At the end of the last blog I wrote, “Many young people today take the attitude of a character on a popular sitcom.
“ I don’t object to the concept of a deity, but I’m baffled by the notion of one that takes attendance.” Parents are not much better with their constant appeals to the clergy that their “children have faith, they just don’t come to church”. Yet it is in the church that the public confession is most visible and heard so that the confession can go outward from the local congregation. We are gifted in the church to be gifts and be strengthened to “do” for others. The generation that “has faith but doesn’t come to church”, is also the generation that is silent about whatever faith it has. If it is not silent the confession made is usually shallow and sometimes Biblically incorrect.
One of the problems may be that we have lost something extremely important in our understanding of confession – confession means to speak back to God what he has spoken to us; to “not be ashamed of the Gospel; to witness like John the Baptizer does in John chapter 1, and to do so with the “end of the age in mind”. What I mean by that is that our witness, confession, testimony, is meant so that others “may believe that Jesus is the Christ, the son of the living God and that by believing they might have life in His name.” The Lutheran Confessors believed that their confession at Speyer that we talked about before, where they wore the motto “verbum dei manet aeternum” on their swords and livery, had to do with eternal life. They said, “in matters concerning the honor of God and the salvation and bliss of our souls, each [imperial estate] must stand by itself before God and render account [Rom 14:12], so that no one can use the actions and decisions of a minority or a majority to excuse himself.”
At the end of the Augsburg Confession we read these words. “May it please your imperial majesty to graciously consider that these matters do not concern temporal goods, land, or people, but the eternal salvation or damnation of souls and consciences; and God will demand that we render an account in the Last Judgment of our conduct in these matters.”
There are eternal consequences to our confession or lack of same. As Oswald Bayer has written, “the fundamental matter at stake is that consciences are sharpened by the law and comforted by the gospel in view of the Last Judgment.
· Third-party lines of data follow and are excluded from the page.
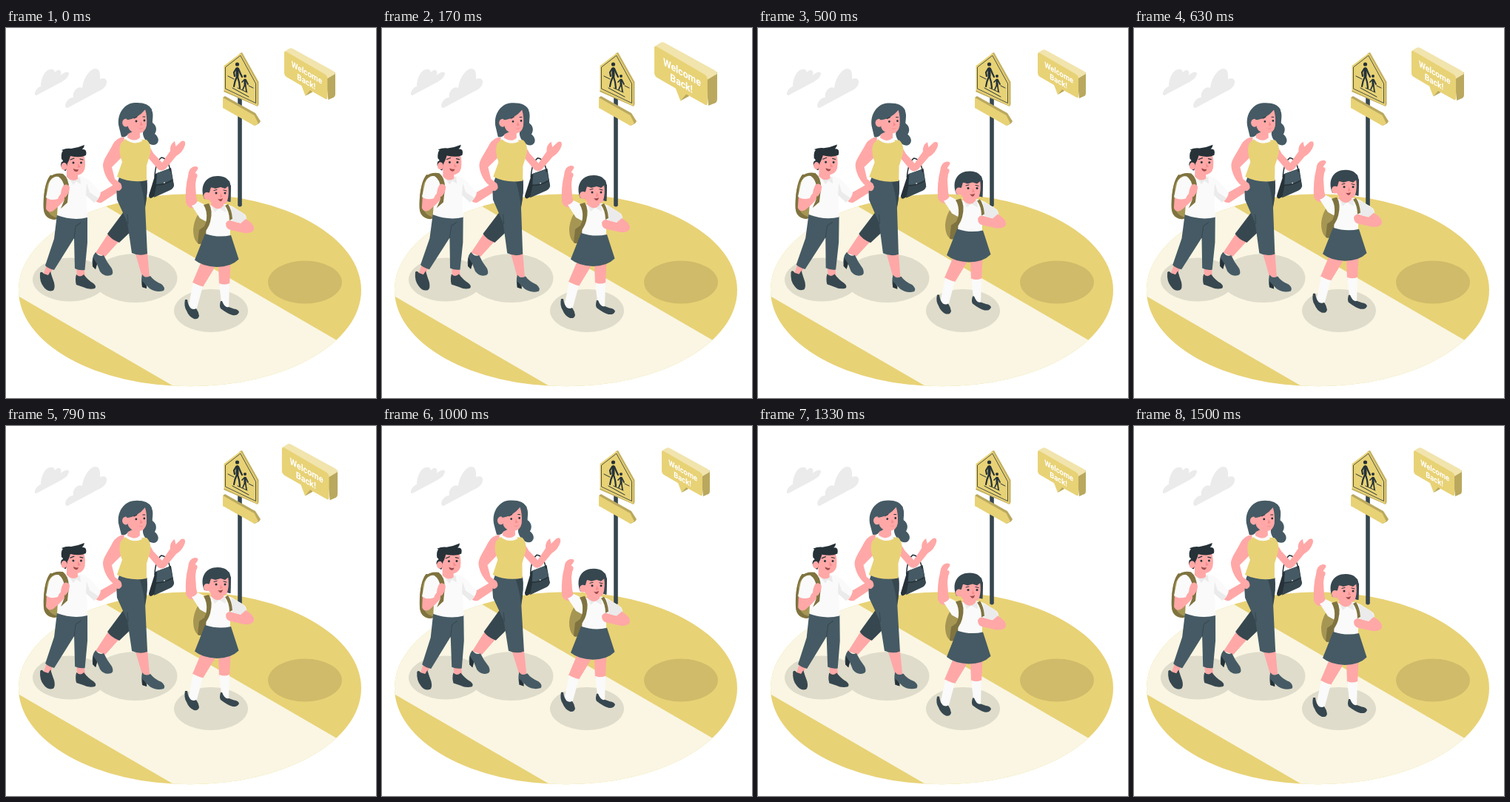
An HTML page that plays this animation: 500x500 px, repeating every 1540 ms.

```html
<!DOCTYPE html>
<html lang="en">
<head>
<meta charset="utf-8">
<title>Welcome back</title>
<style>
html, body { margin: 0; width: 100%; height: 100%; overflow: hidden; background: #fff; }
svg { display: block; width: 100%; height: 100%; }
.skin { fill: #ffa8a7; }
.blush { fill: #f58d8f; }
.white { fill: #fafafa; }
.fold { fill: #ebebeb; }
.slate { fill: #455a64; }
.dark { fill: #37474f; }
.ink { fill: #263238; }
.yellow { fill: #e8d276; }
.olive { fill: #7f7340; }
.tan { fill: #a59653; }
.line { fill: none; stroke: #263238; stroke-linecap: round; stroke-linejoin: round; }
.crease { fill: none; stroke: #37474f; stroke-linecap: round; }
text { font: 700 10.8px Roboto, sans-serif; fill: #fff; text-anchor: middle; }
</style>
</head>
<body>
<svg viewBox="0 0 500 500">
  <defs>
    <clipPath id="disc"><ellipse cx="248.5" cy="354.3" rx="231.5" ry="130"/></clipPath>
  </defs>

  <g id="clouds" fill="#ebebeb">
    <path d="M39 90C38 86 43 80 47 79C47 68 53 56 60 56Q65 55 66 60C71 54 76 57 74 64C79 59 85 58 85 62Q84 68 75 73L43 90Q40 92 39 90Z"/>
    <path d="M81 107C78 103 85 93 91 94C89 86 97 78 103 81C105 66 114 55 121 55Q128 55 127 69C134 66 137 70 136 75Q134 82 124 86L85 107Q82 109 81 107Z"/>
  </g>

  <g id="floor" clip-path="url(#disc)">
    <rect class="yellow" x="10" y="220" width="480" height="270"/>
    <path fill="#faf6e3" d="M135 241L447 422L400 500H254L17 362.500V241Z"/>
  </g>
  <g id="shadows" opacity=".1">
    <ellipse cx="86" cy="340" rx="50" ry="29.500"/>
    <ellipse cx="174.500" cy="338" rx="57" ry="33"/>
    <ellipse cx="277" cy="382" rx="50" ry="29"/>
    <ellipse cx="404" cy="343.500" rx="50" ry="29"/>
  </g>

  <g id="sign">
    <path class="dark" d="M313.200 88H318.800V240Q316 243 313.200 240Z"/>
    <path fill="#c4b163" d="M316 34L319 33L341.500 73V103L340 106L294 86Z"/>
    <path class="yellow" d="M317 34L294.500 51V84L339.500 105V74Z"/>
    <path class="line" stroke-width=".8" d="M316.500 37.500L296.500 53V82L337.500 101.500V75.500Z"/>
    <path class="line" stroke-width="1" d="M300 65L308 69M328 78L334 81M306 81L328 93M313 81L326 87"/>
    <circle class="ink" cx="312.500" cy="49" r="2.600"/>
    <path class="line" stroke-width="4" d="M312.500 55V65"/>
    <path class="line" stroke-width="2.200" d="M312 66L309.500 72L308 79M313 66L315 73L316 81M311 55L308 60L309 65M314 55L317 62L319 66"/>
    <circle class="ink" cx="323" cy="65" r="2"/>
    <path class="line" stroke-width="3" d="M323 70V76"/>
    <path class="line" stroke-width="1.700" d="M323 76L320 83M323.500 76L325 86M322 70L319 73M324 70L327 76"/>
    <path fill="#baa85e" d="M293 94L296 92L337 115L344 126L342 129L336 132Z"/>
    <path class="yellow" d="M293 94L335.500 118L341 129L335.500 132L293 108Z"/>
  </g>

  <g id="bubble">
    <path fill="#b9a85e" d="M431 66L443 60V88Q443 91 441 92L434 95Z"/>
    <path fill="#f1e4ad" d="M379 33L384 30Q386 28.500 389 30L440 58Q443 60 443 62L433 68Z"/>
    <path fill="#b9a85e" d="M405 90L414 85L411 80Z"/>
    <path class="yellow" d="M381 34L429 62Q433 64 433 68V92Q433 96 429 93L411 83L405 90L400 77L381 66Q378 64 378 61V35Q378 32 381 34Z"/>
    <text transform="matrix(.866 .5 0 1 406.600 64)">Welcome</text>
    <text transform="matrix(.866 .5 0 1 406 75.500)">Back!</text>
  </g>

  <g id="walkers">
    <g id="boy">
      <path class="tan" d="M60 199C54 206 50 225 51 245Q52 258 65 259L74 256V205Z"/>
      <path class="olive" d="M60 199C53 207 50 226 51 246Q53 258 66 259L72 257Q58 255 56 244L55 215Q57 206 66 200Z"/>
      <path class="skin" d="M55 320L64 323L59 335L50 334ZM95 322H105.500L107 337L96 336Z"/>
      <path class="dark" d="M46 331Q48 328 51 332L57 334L60 329Q62 336 65 344Q67 353 63 355Q56 357 51 350Q45 343 46 331ZM95 333Q100 338 105 333Q111 341 118 345Q123 349 120 352Q112 354 104 350L95 347Q93 340 95 333Z"/>
      <path class="slate" d="M69 252L110 255L110 290L106.500 327Q99 328 93 325L92 284L65 327Q57 325 53 321L65 285Z"/>
      <path class="crease" d="M92 284L94 269M94 268L101 263"/>
      <path class="skin" d="M121 226L142 214Q152 207 156 214Q157 221 149 223L129 236Q122 237 119 231Z"/>
      <path class="white" d="M75 201L100 200Q109 202 115 208L128 223Q126 232 119 236L109 227L110 256Q91 261 69 253L71 224Z"/>
      <path class="fold" d="M109 210L108 226L119 236Q123 234 125 230L113 222Z"/>
      <path class="skin" d="M55 226L70 229L76 222Q74 213 80 212Q86 214 85 222Q82 232 64 247Q57 251 54 244Z"/>
      <path class="white" d="M73 202Q62 199 58 210L54 229Q60 234 70 231L77 214Z"/>
      <path class="olive" d="M58 202Q66 195 77 197Q85 203 85 217L83 236L74 244L79 232V216Q78 206 71 201Q65 200 58 204Z"/>
      <path class="skin" d="M79 212Q83 210 86 215Q86 223 80 229L74 224Q75 215 79 212Z"/>
      <path class="fold" d="M82 199L91 212L95 207L101 211L100 202Z"/>
      <path class="skin" d="M82 192V201Q89 209 97 204V194Z"/>
      <path class="skin" d="M80 174L105 171Q108 179 106.500 190Q104 199 94 199Q81 198 80 185Z"/>
      <path class="ink" d="M81 193Q77 193 78 189Q72 188 75 181Q79 180 75 177Q74 169 77 166L75 165Q82 162 88 163Q97 162 106 158Q106 161 103 164Q110 163 108 172Q101 176 87 173Q85 180 83 183Z"/>
      <ellipse class="skin" cx="78.500" cy="187" rx="4" ry="5"/>
      <circle class="ink" cx="91" cy="182" r="1.500"/><circle class="ink" cx="101.500" cy="182" r="1.500"/>
      <path class="line" stroke-width="1.200" d="M87 178L92 176M100 177L104 178"/>
      <path class="blush" d="M97 183L101 188L97 189Z"/>
      <path fill="#9e4b4b" d="M91 190Q95 192 98 191Q97 195 94 194Q91 193 91 190Z"/>
    </g>

    <g id="mother">
      <path class="skin" d="M138 278L153 288L134 309L121 304ZM174 302L191 303L194 337L184 336Z"/>
      <path class="slate" d="M121 303Q126 310 132 307Q136 316 143 325Q146 332 142 334Q133 337 127 329L123 319L121 326L117 322Q115 310 121 303ZM184 333Q188 339 195 335Q200 342 210 346Q216 351 213 355Q203 358 194 352L188 346L190 352L184 350Q182 341 184 333Z"/>
      <path class="ink" d="M118 311L123 319L121 326L117 322ZM184 342L190 348V352L184 350Z"/>
      <path class="dark" d="M160 247L137 278Q141 285 153 290L177 267V240Z"/>
      <path class="slate" d="M154 199L190 204Q192 220 188 240L191 305Q181 309 170 304L164 263L150 232Q148 213 154 199Z"/>
      <path class="dark" d="M181 208L190.500 205Q192 222 188 243Q186 222 181 208Z"/>
      <path class="crease" d="M165 264L164 252"/>
      <path class="slate" d="M188 104C202 109 198 120 198 128C204 132 204 139 201 143C206 147 208 153 203 157C196 161 186 152 185 143Z"/>
      <path class="ink" d="M202 197L223 189L227 213L196 230Q193 230 193 226Z"/>
      <path class="dark" d="M204 209L224 198L227 213Q226 217 222 219L200 229Z"/>
      <path class="slate" d="M204 196L222 190L225 204Q214 212 203 211Z"/>
      <path class="line" stroke-width="1.500" d="M201 201Q202 181 210 175Q219 176 222 193M203 212Q214 212 224 206"/>
      <circle cx="214" cy="209" r="1" fill="#ccc"/>
      <path class="skin" d="M190 157Q195 161 199 169L211 182L222 166Q221 157 228 153L229.500 160L237 153Q243 151 242 158Q239 168 230 173L216 190Q209 196 203 188L191 174Z"/>
      <path class="skin" d="M160 147Q149 148 144 158C138 170 131 178 131 186C132 198 139 208 144 212Q147 221 153 220Q159 217 155 210L147 204L143 188L157 174Z"/>
      <path class="yellow" d="M161 150L190 151Q198 158 194 173L190 186V206Q169 210 150 201L157 181Q151 166 155 156Z"/>
      <path class="white" d="M164 146L161 150Q172 159 184 153L182 146Z"/>
      <path class="skin" d="M165 137L164 148Q174 155 181 148V137Z"/>
      <path class="slate" d="M153 135C148 116 161 101 174 101Q192 100 197 110Q198 123 191 130L165 143Q163 148 156 147Z"/>
      <path class="skin" d="M165 124Q178 121 188 110Q191 119 190 132Q188 142 179 142Q168 142 165 134Z"/>
      <ellipse class="skin" cx="162" cy="128" rx="4.800" ry="5.500"/>
      <path class="slate" d="M163 124Q178 123 188 110Q178 106 168 112Z"/>
      <circle class="ink" cx="176" cy="126" r="1.400"/><circle class="ink" cx="187" cy="125" r="1.400"/>
      <path class="line" stroke-width="1" d="M173 122L177 120M185 120L188 120"/>
      <path class="blush" d="M182 126L185 131L181 132ZM178 134Q182 137 186 134Q183 139 178 134Z"/>
    </g>
  </g>

  <g id="girl">
    <path class="tan" d="M269 242Q255 252 253 272Q253 289 262 292L278 278Z"/>
    <path class="olive" d="M261 273L274 264L276 278L265 291Q262 293 259 291Z"/>
    <path class="skin" d="M263 318L283 322L266 350L252 344ZM287 318H303.500L302 348H288Z"/>
    <path class="white" d="M253 344Q259 349 266 349L257 382L246 378ZM288 345Q295 348 302 345L301 379H292Z"/>
    <path class="dark" d="M242 367Q240 376 244 382Q247 390 254 393Q260 394 261 389Q260 383 257 379Q254 381 250 379Q246 375 245 367ZM290 369Q288 376 290 379Q299 386 306 388Q313 389 315 384Q314 380 308 379.500L301 377Q296 379 292 369Z"/>
    <path class="skin" d="M243 236Q242 215 246 200Q247 188 255 187Q261 187 259 191L255.500 196Q261 197 257 204L256 212L257 228L260 242Q247 247 243 236Z"/>
    <path class="white" d="M251 240Q256 239 259 234L271 240L297 238Q305 240 309 243L323 252Q327 258 324 265L303 262L303 284L270 283L271 262L262 257Z"/>
    <path class="fold" d="M304 241L319 249Q328 257 324 265L306 261Z"/>
    <path class="skin" d="M324 258Q336 265 335 272Q333 278 322 277L304 273Q297 272 297 264Q300 258 306 261L317 264Z"/>
    <path class="slate" d="M269 278Q287 284 304 280L314.500 312.500Q304 323 285 323Q265 322 255 313.500Z"/>
    <path class="olive" d="M267 239L274 237Q280 246 276 262Q273 273 264 280L262 276Q270 268 271 258Q272 247 267 239ZM296 240L300 238Q305 245 306 258L302 260Q302 248 296 240Z"/>
    <path class="fold" d="M276 236L282 249L288 244L297 249L296 238Z"/>
    <path class="skin" d="M277 231V239Q286 249 294 240V233Z"/>
    <path class="dark" d="M268 231C261 213 270 200 286 200Q302 200 304 215L303 235L292 232Z"/>
    <path class="skin" d="M274 216L301 212Q303 227 299 235Q293 240 285 238Q275 237 273 229Z"/>
    <path class="dark" d="M270 225L275 222L277 215L283 217L290 215L296 217L301 213L304 216L302 207Q292 200 277 204Q266 211 270 225Z"/>
    <path class="dark" d="M300 212L304 213L303.500 235L299 234Q302 224 300 212Z"/>
    <ellipse class="skin" cx="271.500" cy="227" rx="4.500" ry="5"/>
    <circle class="ink" cx="284" cy="223" r="1.500"/><circle class="ink" cx="296" cy="223" r="1.500"/>
    <path class="line" stroke-width="1" d="M281 219.500L285 218.500M294 219L298 220"/>
    <path class="blush" d="M290 223L293 228L289 229Z"/>
    <path fill="#9e4b4b" d="M286 231Q290 232 293 230Q292 235 289 234Z"/>
  </g>
</svg>
<script>
const LOOP = 1540;
// [time, scale] of the double heartbeat
const BEAT = [[0, 1.06], [168, 1.31], [378, 1], [585, 1], [630, 1.09], [700, 1.29], [900, 1], [1500, 1], [LOOP, 1.06]];
const walkers = document.getElementById('walkers');
const girl = document.getElementById('girl');
const bubble = document.getElementById('bubble');

function beatScale(t) {
  const i = BEAT.findIndex(([time]) => time > t);
  const [t0, s0] = BEAT[i - 1], [t1, s1] = BEAT[i];
  return s0 + (s1 - s0) * (t - t0) / (t1 - t0);
}

function draw() {
  const t = performance.now() % LOOP;
  const phase = 2 * Math.PI * t / LOOP;
  walkers.setAttribute('transform', `rotate(${0.9 * Math.sin(phase)} 143 228)`);
  girl.setAttribute('transform', `translate(0 ${-4.5 * (1 - Math.cos(phase))})`);
  bubble.setAttribute('transform', `translate(410.5 62) scale(${beatScale(t)}) translate(-410.5 -62)`);
  requestAnimationFrame(draw);
}
draw();
</script>
</body>
</html>
```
The immediate counterpart to this forum before God is the public confession before the world: “Everyone who confesses me before men, I also will confess before my Father in heaven; but whoever denies me before men, I also will deny before my Father in heaven” (Mt 10:32f.) It is before this double forum that Luther makes his great confession of 1528 (Here I stand!). Since God’s word of comfort remains forever and is therefore the criterion par excellence, responsibility for it must be exercised also in the political sphere and public square.
There are eternal consequences to the confession that you make by going or not going to church. You don’t merit or earn anything but you are making a confession. As a deaf women said to her friend who asked her why she went to church since she couldn’t hear anything that was going on and the church could not afford a signer – “I want to show everyone whose side I am on”!